Then, said Rhonda, to plant seeds, just dig a little hole in the straw down to the newspaper or cardboard layer, and put in a handful of soil on top of that, and the seed in it. Then cover the hole back up with straw. For seedlings, punch a hole in the newspaper or cardboard, put the soil down through that, the seedling nestled in it, and cover with straw. The point is,  seeds will open at about the rate the newspaper or cardbard rots. But for seedlings, you want them to get their roots down right away, so you punch a hole through that hard layer. We used this bed for broccoli and cauliflower. I used it for lettuce in former years, and lettuce did well. The bed doesn’t have full sun, so this is an experiment.

What's so damned funny? I have absolutely no memory of this moment . . .

Then we went into the GANG garden and got to work there.

seedlings, lined up by the pond

For beds that weren’t very thick, we decided to sheet mulch them again, first with cardboard/newspaper and, this time, leaf and leaf much, before planting seeds and seedlings. Mulch helps hold moisture, discourages pests, and turns into soil. Always, the key is to continue to build soil.

Aside: Aaron found more morels! Giant morels! Twice as many as we found during the mushroom workshop two weeks earlier! Once again, hiding in corners of my back yard near old oak and elm trees.

I told him he could have them, and he gave one to each person present.

One of the Bettys, with her morel

Here’s Stephanie, planting beet seedlings.

In honor of her work in the gardens of Bloomington (Stephanie is also an intern with Middle Way House), her mother made her a great apron out of old sweaters.

Of course, she’s afraid to get dirt on it!

All in all, a very good day, though there are still lots of seeds and seedlings left to plant, and some that did get planted look like they’ve drowned in the continuing rain. Over eleven inches in April. A record. Rain the first three days of May. More predicted tonight . . .

C’est la vie!

Our First Cob Oven Pizza Party, YES!

I had no idea how wonderful pizza would taste when coming from our very own SPEA-class built cob oven in the GANG garden! I mean, I don’t even like pizza!

On the one day that it wasn’t raining or threatening to rain, we gathered for our first ever cob pizza party. It was supposed to be a reward for that SPEA class, which, on a drizzly day in November, 2010 had stomped and shaped the oven into being from sand, clay and straw.

But only one student from the class showed up! I guess we were too close to the end of the semester, plus it was Easter Weekend.
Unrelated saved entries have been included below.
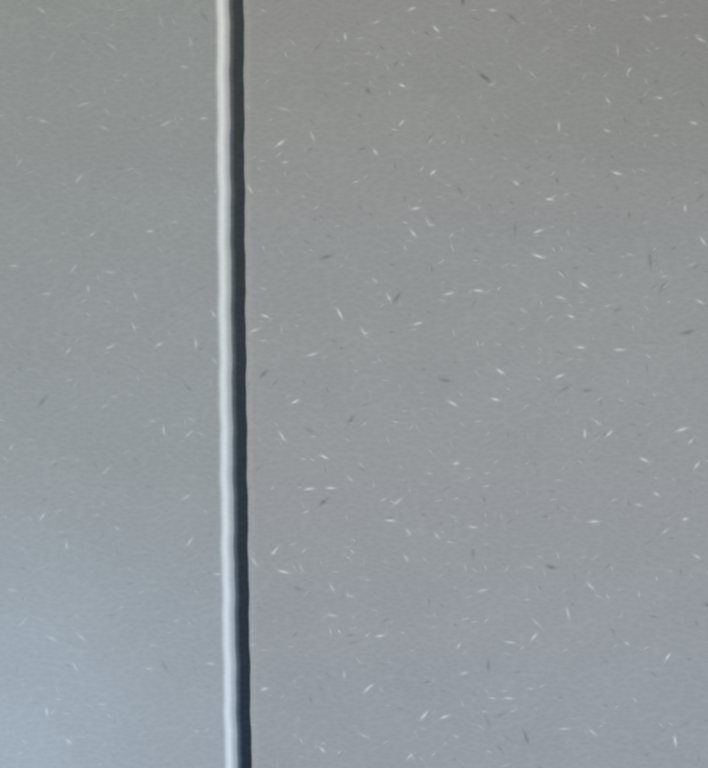
This texture is drawn by a WebGL 1 fragment shader. Its source:

```glsl
precision highp float;

uniform vec2 u_resolution;

#define SEAM_X 0.3245
#define RIDGE_WIDTH 0.0215
#define GROOVE_WIDTH 0.0195
#define EDGE_SOFTNESS 0.0022
#define GRAIN_AMOUNT 0.022
#define FLECK_AMOUNT 0.20
#define PIT_AMOUNT 0.13

vec2 hash2(vec2 p) {
  vec2 q = vec2(dot(p, vec2(127.1, 311.7)), dot(p, vec2(269.5, 183.3)));
  return fract(sin(q) * 43758.5);
}

// Cellular scatter of short, randomly turned flecks
float flecks(vec2 p, float cells, float share, float size) {
  vec2 g = p * cells;
  vec2 cell = floor(g);
  float sum = 0.0;
  for (int j = -1; j <= 1; j++) {
    for (int i = -1; i <= 1; i++) {
      vec2 id = cell + vec2(float(i), float(j));
      vec2 place = hash2(id);
      vec2 kind = hash2(id + 57.3);
      float angle = (kind.y - 0.6) * 2.6;
      vec2 axis = vec2(cos(angle), sin(angle));
      vec2 d = g - id - place;
      vec2 local = vec2(dot(d, axis), dot(d, vec2(-axis.y, axis.x)));
      local /= size * vec2(1.2 + place.x, 0.65);
      float chosen = step(kind.x, share) * (0.35 + 0.65 * place.y);
      sum += chosen * exp(-dot(local, local));
    }
  }
  return sum;
}

// Distance to the nearest scattered cell point
float cellular(vec2 p) {
  vec2 cell = floor(p);
  float nearest = 2.0;
  for (int j = -1; j <= 1; j++) {
    for (int i = -1; i <= 1; i++) {
      vec2 id = cell + vec2(float(i), float(j));
      vec2 d = id + hash2(id) - p;
      nearest = min(nearest, dot(d, d));
    }
  }
  return sqrt(nearest);
}

// Cool at the bottom, warm and dim at the top
vec3 panelColor(vec2 uv, float leftSide) {
  vec3 low = vec3(0.590, 0.615, 0.645);
  vec3 middle = vec3(0.582, 0.597, 0.604);
  vec3 high = vec3(0.558, 0.562, 0.550);
  vec3 color = mix(low, middle, smoothstep(0.0, 0.55, uv.y));
  color = mix(color, high, smoothstep(0.45, 1.05, uv.y));
  float glow = (1.0 - smoothstep(0.0, 0.52, uv.y)) * (1.0 - 0.65 * smoothstep(0.0, 0.31, uv.x));
  color += leftSide * glow * vec3(0.045, 0.065, 0.085);
  color += leftSide * vec3(-0.004, 0.006, 0.008);
  color -= (1.0 - leftSide) * 0.025 * smoothstep(0.55, 1.0, uv.x) * smoothstep(0.6, 1.0, uv.y);
  return color;
}

void main() {
  vec2 uv = gl_FragCoord.xy / u_resolution;
  vec2 p = gl_FragCoord.xy / u_resolution.y;
  float down = 1.0 - uv.y;
  float soft = max(EDGE_SOFTNESS, 0.8 / u_resolution.x);

  // Slightly bowed seam with a faint waver
  float seam = SEAM_X + 0.003 * down + 0.008 * down * down;
  seam += 0.0005 * sin(uv.y * 61.0) + 0.0003 * sin(uv.y * 143.0 + 1.0);
  float x = uv.x - seam;
  float leftSide = 1.0 - smoothstep(-soft, soft, x);
  vec3 color = panelColor(uv, leftSide);

  // Fine brushed grain and broad mottling
  vec2 warp = 0.004 * vec2(sin(p.y * 47.0), sin(p.x * 39.0 + p.y * 21.0));
  float grain = cellular((p + warp) * vec2(85.0, 160.0)) - 0.5;
  grain += 0.5 * (cellular((p - warp) * vec2(190.0, 250.0) + 9.0) - 0.5);
  float mottle = sin(p.x * 23.0 + 2.0 * sin(p.y * 17.0)) * sin(p.y * 31.0 + 2.0 * sin(p.x * 13.0));
  color += GRAIN_AMOUNT * grain + 0.004 * mottle;

  // Bright flecks gather in loose patches; dark pits are rarer
  float patches = 0.65 + 0.35 * mottle;
  float bright = flecks(p, 27.0, 0.25, 0.085) + 0.55 * flecks(p + 3.7, 58.0, 0.25, 0.13) * patches;
  float pits = flecks(p + 8.1, 19.0, 0.10, 0.075) + 0.45 * flecks(p + 5.3, 46.0, 0.16, 0.12);
  float strength = mix(0.85, 0.5, leftSide);
  color += strength * (FLECK_AMOUNT * bright * vec3(0.97, 1.0, 1.02) - PIT_AMOUNT * pits);

  // Rounded bright ridge
  float across = (x + RIDGE_WIDTH) / RIDGE_WIDTH;
  float ridge = smoothstep(-0.10, 0.25, across) * (1.0 - smoothstep(0.82, 1.08, across));
  float crest = exp(-pow((across - 0.44) / 0.32, 2.0));
  vec3 shoulder = mix(vec3(0.57, 0.62, 0.67), vec3(0.61, 0.62, 0.61), uv.y);
  vec3 shine = mix(vec3(0.80, 0.86, 0.92), vec3(0.82, 0.83, 0.81), uv.y);
  color = mix(color, mix(shoulder, shine, crest) + 0.015 * grain, ridge);

  // Shadowed groove, darkest toward its right side
  float depth = x / GROOVE_WIDTH;
  float groove = smoothstep(-soft, soft, x) * (1.0 - smoothstep(-soft, soft, x - GROOVE_WIDTH));
  vec3 shadow = mix(vec3(0.16, 0.20, 0.25), vec3(0.23, 0.25, 0.25), uv.y);
  vec3 slope = mix(vec3(0.34, 0.41, 0.48), vec3(0.36, 0.38, 0.38), uv.y);
  vec3 grooveColor = mix(slope, shadow, smoothstep(0.0, 0.45, depth));
  color = mix(color, grooveColor + 0.02 * grain, groove);

  // Pale lip where the right panel begins
  float lip = exp(-pow((x - GROOVE_WIDTH - 0.006) / 0.004, 2.0));
  color += lip * vec3(0.018, 0.017, 0.015);

  gl_FragColor = vec4(clamp(color, 0.0, 1.0), 1.0);
}
```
But there were still about a dozen of us.

However, that one student brought a student friend, and a couple students from across the street and next door showed up, plus the teacher Melissa and her husband and children. And Colin, who built the structure for the oven and finished the oven, and Nathan, who spearheaded the project. Here’s Nathan, taking a good look at what he hath wrought.

We will next fire up the oven on June 25, for our Solstice Party and Celebration after our Children’s Workshop: “Inviting the Little People In.”

Meanwhile, we’re realizing that we’ve just got to make some cob benches down there by that oven. And meanwhile, I’m dreaming of outdoor cob ovens on every block in town in the future. A mighty handy fallback when the electricity shuts off.

When we finished the pizzas,

several of us threw potatoes and and eggplant in the oven. We could have put in some bread to bake, and who knows what else. The oven stays hot for a long, long time.

I now recognize this cob oven as an incredibly powerful magnetic center for the neighborhood commons that we are cultivating via the GANG.

May Melissa and Chris’s beautiful boy Emmett live to grow up into a world transformed into into community by the intention and effort of his parents’ generation.